The council discussed a motion that proposed that if required savings in the fire budget went beyond £2.25m then the possibility of merging Cornwall Fire Service with Devon and Somerset should be explored.
For Cornwall, though, consolidation was definitely not an option. The council dismissed the motion and the fire service must now consider other savings options.
For years any mention of cross-border mergers for any one of a number of regional services in the Westcountry has seen hands raised in immediate horror. Concern is especially acute when merger talks involved any of the emergency services.
The value of local knowledge – particularly in remote rural areas – is immense.
Fire services have “form” when it comes to consolidation. Devon and Somerset itself came into operation in 2007 – a merger of Devon Fire and Rescue Service and Somerset Fire and Rescue Service.

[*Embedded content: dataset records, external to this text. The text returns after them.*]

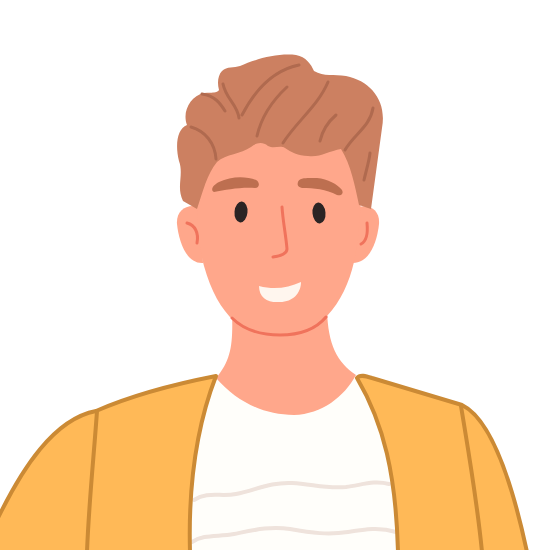
<!DOCTYPE html>
<html lang="en">
<head>
<meta charset="utf-8">
<title>Smiling young man</title>
<style>
:root {
  --paper: #ffffff;
  --skin: #ffa78b;
  --skin-line: #f0735c;
  --hair: #cc8061;
  --hair-line: #b06a4f;
  --brow: #bd6f50;
  --eye: #2b2424;
  --teeth: #fff6ee;
  --shirt: #fffefa;
  --shirt-line: #efe3dc;
  --jacket: #ffb957;
  --jacket-line: #cb8a35;
}
html, body { margin: 0; background: var(--paper); overflow: hidden; }
.portrait { display: block; width: 550px; height: 550px; }
.skin { fill: var(--skin); }
.hair { fill: var(--hair); }
.brow { fill: var(--brow); }
.eye { fill: var(--eye); }
.teeth { fill: var(--teeth); }
.shirt { fill: var(--shirt); }
.jacket { fill: var(--jacket); }
.strands, .face-lines, .stripes, .seams { fill: none; stroke-linecap: round; stroke-linejoin: round; }
.strands { stroke: var(--hair-line); stroke-width: 3; }
.face-lines { stroke: var(--skin-line); stroke-width: 3; }
.stripes { stroke: var(--shirt-line); stroke-width: 4; }
.seams { stroke: var(--jacket-line); stroke-width: 4; }
</style>
</head>
<body>
<svg class="portrait" viewBox="0 0 550 550" role="img" aria-label="Smiling young man in a yellow jacket and white shirt">
  <g id="torso">
    <path class="shirt" d="M216 376L356 375C379 408 395 458 398 550H190C190 480 196 425 216 376Z"/>
    <g class="stripes">
      <path d="M194 500C208 491 220 497 236 494C256 490 270 482 292 483C312 484 326 489 346 487C362 485 374 480 389 484"/>
      <path d="M192 542C204 534 218 537 234 534C254 530 270 526 290 529C312 533 328 535 348 532C366 529 380 527 396 532"/>
    </g>
  </g>
  <path id="neck" class="skin" d="M232 310C233 343 232 359 216 378C237 402 264 415 294 415C322 414 344 397 356 375C337 362 328 345 327 310Z"/>
  <g id="jacket">
    <path class="jacket" d="M-4 522C22 468 54 419 96 411C135 394 175 384 216 376C197 425 188 480 190 552H-4Z"/>
    <path class="jacket" d="M357 378C360 374 366 376 372 378L462 405C491 419 512 482 527 552H398C396 475 384 424 357 378Z"/>
    <g class="seams">
      <path d="M-4 522C22 468 54 419 96 411C135 394 175 384 216 376C197 425 188 480 190 552"/>
      <path d="M97 411C94 455 89 500 87 552"/>
      <path d="M398 552C396 475 384 424 357 378C360 374 366 376 372 378L462 405C491 419 512 482 527 552"/>
      <path d="M461 406C469 455 477 500 482 552"/>
    </g>
  </g>
  <g id="head">
    <path class="skin" d="M200 207C186 203 176 211 177 224C179 243 187 264 203 263Z"/>
    <path class="skin" d="M358 207C372 204 380 212 379 224C377 243 369 263 353 263Z"/>
    <path class="skin" d="M196 175C197 215 198 245 204 266C211 291 221 309 234 321C247 331 263 335 280 335C298 335 315 329 327 316C341 301 349 283 354 262C359 238 362 205 362 150L290 125L205 145Z"/>
    <g class="face-lines">
      <path d="M232 318C244 330 261 335 280 335C299 335 316 329 326 317"/>
      <path d="M187 223C195 225 199 233 197 243"/>
      <path d="M367 223C368 233 367 241 361 244"/>
      <path d="M282 207C283 222 286 236 287 249C287 254 280 256 273 257"/>
    </g>
  </g>
  <g id="hairstyle">
    <path class="hair" d="M197 209L183 201C176 187 184 175 179 161C175 145 177 129 187 125C182 112 190 96 204 93C211 92 216 94 219 90C217 83 218 75 222 71C227 66 234 68 240 66C256 59 277 53 296 55C306 57 311 64 314 71C324 77 334 74 346 76C371 81 387 101 382 128L371 209L359 205C355 186 351 165 341 149C329 151 319 158 308 156C298 156 291 152 285 148C280 145 274 149 268 146C262 141 256 143 251 147C241 154 226 154 217 162C207 174 203 191 197 209Z"/>
    <g class="strands">
      <path d="M242 115C256 88 274 70 299 65"/>
      <path d="M223 84C226 99 237 104 239 118"/>
      <path d="M191 127C205 131 215 143 216 159"/>
      <path d="M202 94C215 96 220 103 225 111"/>
      <path d="M257 136C262 114 274 99 287 87"/>
      <path d="M283 143C296 122 318 106 328 82"/>
      <path d="M320 141C323 128 329 121 336 115"/>
      <path d="M345 150C354 134 370 127 373 108"/>
      <path d="M364 180C366 171 369 162 370 153"/>
    </g>
  </g>
  <g id="features">
    <path class="brow" d="M214 192C210 190 213 185 219 182C231 176 246 176 256 180C260 182 260 188 255 188C240 187 226 190 214 192Z"/>
    <path class="brow" d="M298 182C299 177 309 178 317 178C328 179 337 184 342 190C344 194 341 196 337 195C326 189 314 188 302 188C298 187 297 185 298 182Z"/>
    <ellipse class="eye" cx="241" cy="212" rx="6.500" ry="10.500" transform="rotate(5 241 212)"/>
    <ellipse class="eye" cx="319" cy="213" rx="6.500" ry="10.500" transform="rotate(-5 319 213)"/>
    <path class="teeth" d="M259 286C274 290 288 288 301 282C301 293 293 302 280 302C268 303 259 298 259 286Z"/>
  </g>
</svg>
</body>
</html>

Devon was the result of previous amalgamation in 1973 when Exeter City Brigade, Plymouth City Brigade and Devon County Brigade were united as one.
But in 2010, the Government’s plans to ‘regionalise’ fire control centres were scrapped after an estimated £500 million loss. The plans would have seen local emergency fire control rooms closed and replaced with one regional call centre.
And earlier this year Avon Fire and Rescue Authority considered and rejected a merger with Devon and Somerset.
The Fire Brigades Union warned yesterday that consolidation would threaten public safety.
“It would almost certainly lead to ... a loss of local knowledge when responding to fires, which can be the difference between life and death,” the FBU said.
Today’s technology, such as satellite navigation, has reduced some of the need for local call centres and direct knowledge so considering merger – inthe face
of such demanding cost expectations – was understandable. The important thing, for the vast majority of people, is that frontline services are maintained. Consolidation or merger is now firmly off the menu,
so the challenge for the fire service will be meeting its savings targets while maintaining local services.